…The Nicaraguan Institute of Territorial Studies (INETER) has also predicted a turbulent rainy season. "Given the variation in temperatures of the continental platform in the Atlantic off Nicaragua because of the effects of global warming, the conditions are such that any tropical storm in that area will gather strength and become a hurricane," it warned….

Nicaragua's coat of arms rendered by Caleb Moore, Wikimedia Commons

Fire sweeps through Siberian forests

Terra Daily, via Agence France-Presse: Russian fire services were on Wednesday battling blazes across Siberia blamed on an exceptionally mild winter and illegal logging.

…State television said the fires were the worst for 30 years and that a lack of winter snow had left the ground unusually dry. Emergency Situations Minister Sergei Shoigu said it was no coincidence that fires were taking place in areas rich in precious timber. Some blazes were intentionally set by illegal loggers, he said. In remarks on national television Shoigu berated his staff for ineffective use of budget resources, saying "no one pays attention to how this money is spent."

Photo of a gulag in the taiga in Turuchansk (Central Siberia), by Dr. A. Hugentobler, Wikimedia Commons, under the Creative Commons Attribution ShareAlike 2.5 License.

Employing new tools to accurately measure climate change

NOAA: NOAA today announced it will install the last nine of the 114 stations as part of its new, high-tech climate monitoring network. The stations track national average changes in temperature and precipitation trends. The U.S. Climate Reference Network (CRN) is on schedule to activate these final stations by the end of the summer.

NOAA also is modernizing 1,000 stations in the Historical Climatology Network (HCN), a regional system of ground-based observing sites that collect climate, weather and water measurements. NOAA’s goal is to have both networks work in tandem to feed consistently accurate, high-quality data to scientists studying climate trends.

The CRN is helping to pinpoint the shifts in America’s changing, often unpredictable, climate. “We’re entering a new age of understanding climate change, by adding more sound, reliable data about what’s really happening in the atmosphere and on the ground,” said Dr. Tom Karl, director of NOAA’s National Climatic Data Center in Asheville, N.C. Karl, one of the world’s leading experts on climate change, helped spearhead the new climate network’s development. “Very high accuracy in the data collected is the key to getting a feel for the national trend. That’s what the Climate Reference Network is doing.”

Karl said the placement of each CRN station is crucial to obtaining accurate information on current — and likely future — conditions. “All the stations are strategically placed in rural environments away from the influences of nearby urban areas that would confound the interpretation of any changes observed,” he said. Each CRN station logs real-time measurements of surface temperature, precipitation, wind speed and solar radiation. NOAA’s geostationary satellites relay the data from these ground-based stations to NCDC, which posts the observations online….

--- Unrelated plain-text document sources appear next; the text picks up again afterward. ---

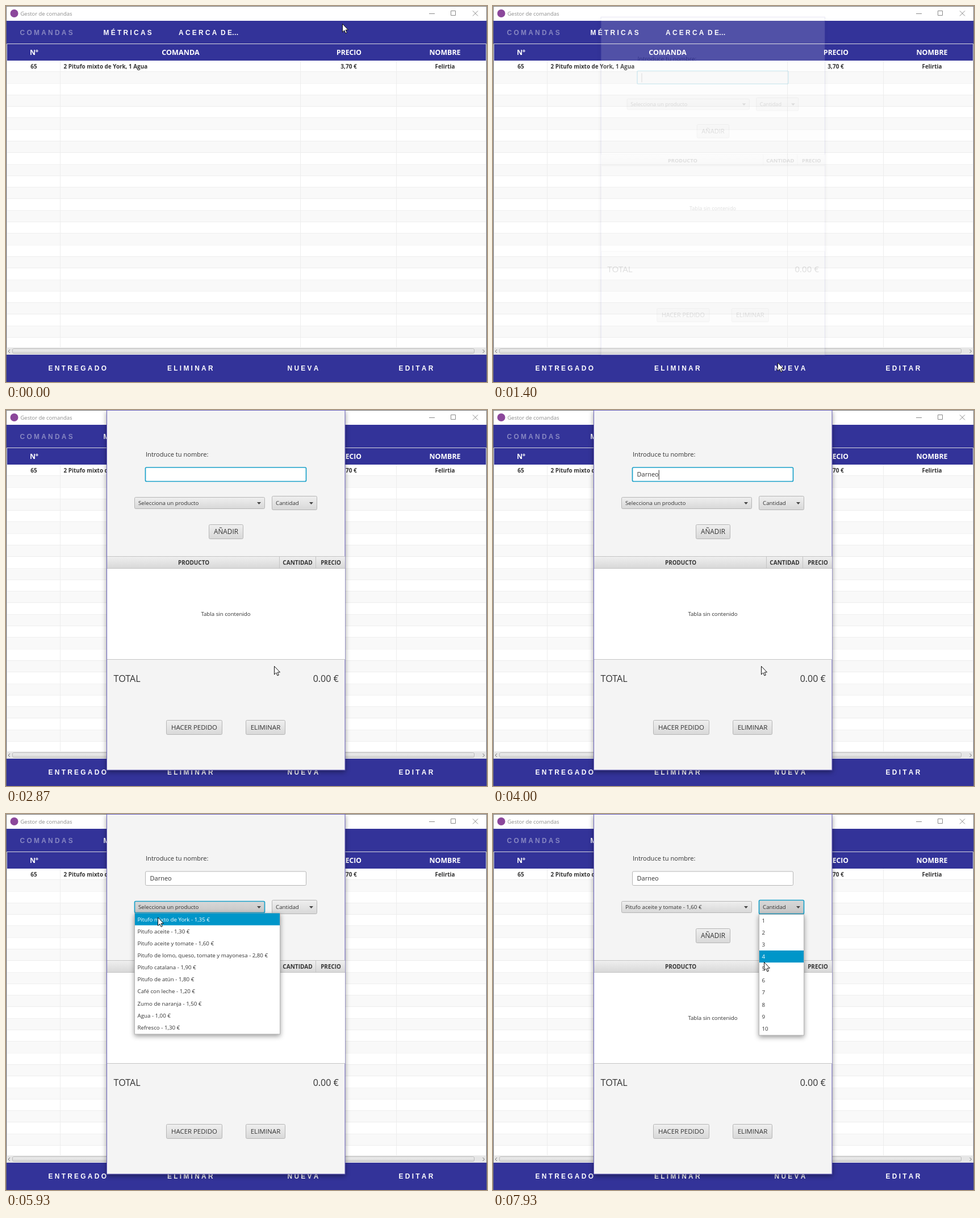
An HTML page for the animation above (8000 ms loop, 847x661 px).

```html
<!DOCTYPE html>
<html lang="es">
<head>
<meta charset="utf-8">
<title>Gestor de comandas</title>
<style>
html, body { margin: 0; width: 100%; height: 100%; overflow: hidden; background: #fff; }
svg { display: block; }
text { font-family: "Open Sans", "Noto Sans", sans-serif; fill: #333; white-space: pre; }
.bar { font: bold 11.9px "Liberation Sans", Arial, sans-serif; fill: #fff; font-kerning: none; }
.bold { font-weight: 700; }
.white { fill: #fff; }
.shadow { filter: drop-shadow(0 3px 4px #0006); }
</style>
</head>
<body>
<svg id="stage" width="847" height="661" viewBox="0 0 847 661">
  <defs>
    <linearGradient id="face" x2="0" y2="1"><stop stop-color="#efefef"/><stop offset="1" stop-color="#d8d8d8"/></linearGradient>
    <linearGradient id="hover" x2="0" y2="1"><stop stop-color="#fafafa"/><stop offset="1" stop-color="#e6e6e6"/></linearGradient>
    <linearGradient id="pressed" x2="0" y2="1"><stop stop-color="#d8d8d8"/><stop offset="1" stop-color="#c6c6c6"/></linearGradient>
  </defs>
</svg>
<script>
const BLUE = '#333399', FOCUS = '#1ba1c9', LINE = '#ededed', ROW = 21.15;
const PRODUCTS = [
  'Pitufo mixto de York - 1,35 €', 'Pitufo aceite - 1,30 €', 'Pitufo aceite y tomate - 1,60 €',
  'Pitufo de lomo, queso, tomate y mayonesa - 2,80 €', 'Pitufo catalana - 1,90 €', 'Pitufo de atún - 1,80 €',
  'Café con leche - 1,20 €', 'Zumo de naranja - 1,50 €', 'Agua - 1,00 €', 'Refresco - 1,30 €'];
const QUANTITIES = Array.from({ length: 10 }, (_, i) => `${i + 1}`);
const NAME = 'Darneo';
const TYPED_AT = [3320, 3520, 3590, 3720, 3860, 3990];
const CARET_OFF = [[1860, 2390], [2860, 2920], [4520, 5025], [5520, 8000]];

const rect = (x, y, w, h, fill, extra = '') =>
  `<rect x="${x}" y="${y}" width="${w}" height="${h}" fill="${fill}" ${extra}/>`;
const path = (d, stroke, extra = '') => `<path d="${d}" fill="none" stroke="${stroke}" ${extra}/>`;
// Text centred vertically on its capitals
const text = (x, y, size, s, cls = '', anchor = 'start', extra = '') =>
  `<text x="${x}" y="${y + size * .357}" font-size="${size}" class="${cls}" text-anchor="${anchor}" ${extra}>${s}</text>`;
const spaced = s => [...s].join(' ').replace(' …', '…').replace('   ', '  ');
const barText = (x, y, s, extra) => text(x, y, 11.9, spaced(s), 'bar', 'start', extra);
const box = (x, y, w, h, id = '', fill = 'url(#face)') =>
  rect(x + .5, y + .5, w - 1, h - 1, fill, `stroke="#b5b5b5" rx="2" id="${id}"`);
const button = (x, y, w, size, s) => box(x, y, w, 26) + text(x + w / 2, y + 13, size, s, '', 'middle');
const combo = (id, x, y, w, h, s) => box(x, y, w, h, id) +
  text(x + 7, y + h / 2, 9.75, s, '', 'start', `id="${id}Text"`) +
  `<path d="M${x + w - 14} ${y + h / 2 - 1.5}h7l-3.5 4z" fill="#444"/>`;
const popup = (id, x, y, w, items) => `<g id="${id}">` +
  rect(x + .5, y + .5, w - 1, 212.5, '#fff', 'stroke="#b5b5b5" class="shadow"') +
  rect(x + 1, y, w - 2, ROW, '#0096c9', `id="${id}Row"`) +
  items.map((s, i) => text(x + 5.5, y + .5 + ROW * (i + .5), 9.75, s)).join('') + '</g>';

function windowMarkup() {
  let s = rect(0, 0, 847, 661, '#fff') +
    '<circle cx="14.5" cy="13" r="7" fill="#8b479b"/>' +
    text(25.5, 13.5, 9.45, 'Gestor de comandas', '', 'start', 'style="fill:#8c8c8c"') +
    path('M745 13.5h10M783.5 8.5h8v8h-8zM822 8.500l9 9m0-9l-9 9', '#8a8a8a') +
    rect(0, 26, 847, 70, BLUE) +
    barText(24.5, 46.5, 'COMANDAS', 'style="fill:#8787c2"') +
    barText(171.5, 46.5, 'MÉTRICAS') + barText(304, 46.5, 'ACERCA DE…');
  for (let i = 0; i < 25; i++) {
    const y = 96 + i * 20.29, h = Math.min(20.29, 601 - y);
    s += rect(1, y, 845, h, i % 2 ? '#f9f9f9' : '#fff') + rect(1, Math.round(y + h) - 1, 845, 1, LINE);
  }
  for (const x of [95, 518, 687]) s += rect(x, 96, 1, 505, LINE);
  s += path('M1.500 601V66.500H845.500V601', '#d8d8e0');
  [[49.5, 'Nº', 12.4], [307.5, 'COMANDA', 12.6], [604, 'PRECIO', 12.2], [773, 'NOMBRE', 12.4]]
    .forEach(([x, label, size]) => s += text(x, 81.5, size, label, 'bold white', 'middle'));
  s += text(49, 106, 10, '65', 'bold', 'middle') +
    text(101.5, 106, 9.9, '2 Pitufo mixto de York, 1 Agua', 'bold') +
    text(603.5, 106, 10.1, '3,70 €', 'bold', 'middle') + text(773, 106, 9.9, 'Felirtia', 'bold', 'middle') +
    rect(1, 601, 845, 12, '#e6e6e6') + rect(11.5, 602.5, 813, 8, 'url(#face)', 'stroke="#b9b9b9" rx="2"') +
    path('M7 604l-3 3 3 3M839.500 604l3 3-3 3', '#777') +
    rect(0, 613, 847, 48, BLUE) + rect(453, 613, 140, 48, '#ff00cc', 'id="pink" rx="2"') +
    barText(74.5, 636.5, 'ENTREGADO') + barText(284, 636.5, 'ELIMINAR') +
    barText(495.5, 636.5, 'NUEVA') + barText(691.5, 636.5, 'EDITAR') +
    path('M.5 661V.5H846.500V661', '#70706f');
  return s;
}

function dialogMarkup() {
  return '<g id="dialog">' +
    rect(177.5, .5, 419.5, 632.5, '#f4f4f4', 'stroke="#6a63bd" class="shadow"') +
    text(246, 78.5, 11.1, 'Introduce tu nombre:') +
    rect(245.5, 101, 283, 24.5, '#fff', 'id="field" rx="2"') +
    text(253.5, 113.5, 11, '', '', 'start', 'id="name"') + rect(254, 105.500, 1, 17, '#333', 'id="caret"') +
    combo('product', 226, 153, 230, 21, 'Selecciona un producto') +
    combo('quantity', 468, 151, 80, 25, 'Cantidad') +
    button(357, 201, 61, 11.8, 'AÑADIR') +
    rect(178, 258, 419, 180.5, '#fff') + rect(178, 258, 419, 20, 'url(#face)') +
    path('M178 257.500H597M178 278.500H597M178 438.500H597', '#c4c4c4') +
    path('M481.500 258v20M545.500 258v20', '#c4c4c4') +
    text(330.5, 268.5, 9.9, 'PRODUCTO', 'bold', 'middle') + text(513.5, 268.5, 10.1, 'CANTIDAD', 'bold', 'middle') +
    text(572, 268.5, 9.9, 'PRECIO', 'bold', 'middle') +
    text(387, 358.5, 9.7, 'Tabla sin contenido', '', 'middle') +
    text(189.5, 472, 16.2, 'TOTAL') + text(586, 472, 16, '0.00 €', '', 'end') +
    button(282, 545, 99, 11.4, 'HACER PEDIDO') + button(422, 545, 70, 11.6, 'ELIMINAR') +
    popup('productList', 226, 174, 257, PRODUCTS) + popup('quantityList', 468, 176, 80, QUANTITIES) + '</g>';
}

const stage = document.getElementById('stage');
stage.innerHTML += windowMarkup() + dialogMarkup() +
  '<g id="cursor" fill="#fff" stroke="#111" stroke-linejoin="round">' +
  '<path id="arrow" d="M.5.5V15L3.800 11.800 6 17 8.300 16 6.100 11H10.500Z"/>' +
  '<path id="hand" d="M-1.500 1.200Q0-.8 1.500 1.200V6Q3 5 4 6.600 5.500 5.600 6.600 7.200 8.500 6.400 9 8.500V12.500Q9 15 7.300 17V19H-1V17.300L-5 11.500Q-4.800 9-1.500 11.500Z"/></g>';

const ui = {};
stage.querySelectorAll('[id]').forEach(e => ui[e.id] = e);
const show = (e, on) => e.setAttribute('display', on ? 'inline' : 'none');
const set = (e, attrs) => Object.entries(attrs).forEach(([k, v]) => e.setAttribute(k, v));

// Pointer stops: time, x, y
const STOPS = [
  [0, 592, 31], [70, 592, 31], [200, 575, 120], [400, 520, 280], [600, 463, 440], [750, 452, 545], [870, 478, 607],
  [940, 495, 622], [1070, 501, 627], [1860, 501, 626], [1930, 504, 615], [2070, 492, 530], [2200, 472, 450],
  [4670, 472, 450], [4800, 486, 415], [4930, 476, 300], [5070, 457, 200], [5200, 380, 178], [5400, 240, 167],
  [5530, 250, 167], [5810, 250, 167], [6130, 295, 205], [6330, 310, 222], [6410, 310, 222], [6600, 430, 185],
  [6730, 498, 163], [6870, 507, 151], [7010, 507, 151], [7130, 495, 152], [7270, 481, 158], [7430, 481, 158],
  [7600, 480, 185], [7930, 477, 260], [8000, 477, 262]];

function pointerAt(t) {
  const i = STOPS.findIndex(s => s[0] > t), [t0, x0, y0] = STOPS[i - 1], [t1, x1, y1] = STOPS[i];
  const p = (t - t0) / (t1 - t0);
  return [x0 + (x1 - x0) * p, y0 + (y1 - y0) * p];
}

function drawList(list, open, top, y) {
  show(list, open);
  const row = Math.floor((y - top - .5) / ROW), labels = list.querySelectorAll('text');
  show(ui[list.id + 'Row'], open && row >= 0);
  ui[list.id + 'Row'].setAttribute('y', top + .5 + Math.max(0, row) * ROW);
  labels.forEach((label, i) => label.style.fill = i === row ? '#fff' : '#333');
}

const border = (e, focused) => set(e, { stroke: focused ? FOCUS : '#b5b5b5', 'stroke-width': focused ? 1.7 : 1 });

function draw(t) {
  const [x, y] = pointerAt(t);
  const inside = (l, top, r, b) => x >= l && x < r && y >= top && y < b;
  const opened = t >= 1365;
  const onNew = !opened && inside(453, 613, 593, 661);
  const onProduct = opened && inside(226, 153, 456, 174);
  const onQuantity = opened && inside(468, 151, 548, 176);
  const productOpen = t >= 5660 && t < 6460, quantityOpen = t >= 7460;

  show(ui.pink, onNew);
  const left = 1 - Math.min(1, Math.max(0, (t - 1365) / 230));
  const scale = 1 - .1 * left ** 3;
  show(ui.dialog, opened);
  set(ui.dialog, {
    opacity: 1 - 1.5 * left ** 2 * (left < .8) - left * (left >= .8),
    transform: `translate(387 317) scale(${scale}) translate(-387 -317)`
  });

  ui.name.textContent = NAME.slice(0, TYPED_AT.filter(at => t >= at).length);
  ui.caret.setAttribute('x', 253.5 + (opened ? ui.name.getComputedTextLength() : 0));
  show(ui.caret, !CARET_OFF.some(([a, b]) => t >= a && t < b));

  border(ui.field, t < 5660);
  border(ui.product, t >= 5660 && !quantityOpen);
  border(ui.quantity, quantityOpen);
  ui.product.setAttribute('fill', `url(#${productOpen ? 'pressed' : onProduct ? 'hover' : 'face'})`);
  ui.quantity.setAttribute('fill', `url(#${quantityOpen ? 'pressed' : onQuantity ? 'hover' : 'face'})`);
  ui.productText.textContent = t >= 6460 ? PRODUCTS[2] : 'Selecciona un producto';
  drawList(ui.productList, productOpen, 174, y);
  drawList(ui.quantityList, quantityOpen, 176, y);

  const hand = onNew || onProduct || onQuantity;
  show(ui.hand, hand);
  show(ui.arrow, !hand);
  ui.cursor.setAttribute('transform', `translate(${x} ${y})`);
}

function tick() {
  draw(performance.now() % 8000);
  requestAnimationFrame(tick);
}
tick();
</script>
</body>
</html>
```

CRN station in Baker, Nevada. Photo by NOAA

Potential water stress in Ireland

Engineers Ireland: Climate expert and hydrologist Dr Conor Murphy has warned that there could be severe implications for our economy and society as a whole if we do not address the effects climate change is having on our water supply. He was speaking at the annual Engineers Ireland Conference in Limerick.

Dr Murphy, who is a lecturer at University College Maynooth and acted as a national reviewer for the Fourth Assessment Report of the Intergovernmental Panel on Climate Change, said there is little doubt climate change is now having a large impact on our water resources. “A reliable water supply is something we take for granted but all the indications are now that we can no longer assume the availability of water to meet future demand.”

Dr Murphy said: ”Although Ireland is assumed to be wealthy in terms of water resources, there are substantial regional differences in the availability of water per head of population, with large parts of the east coast already coming under pressure to meet water demand. A 40% reduction in water availability is a legitimate possibility.”…

Ireland seen from space, NASA/JPL, Wikimedia Commons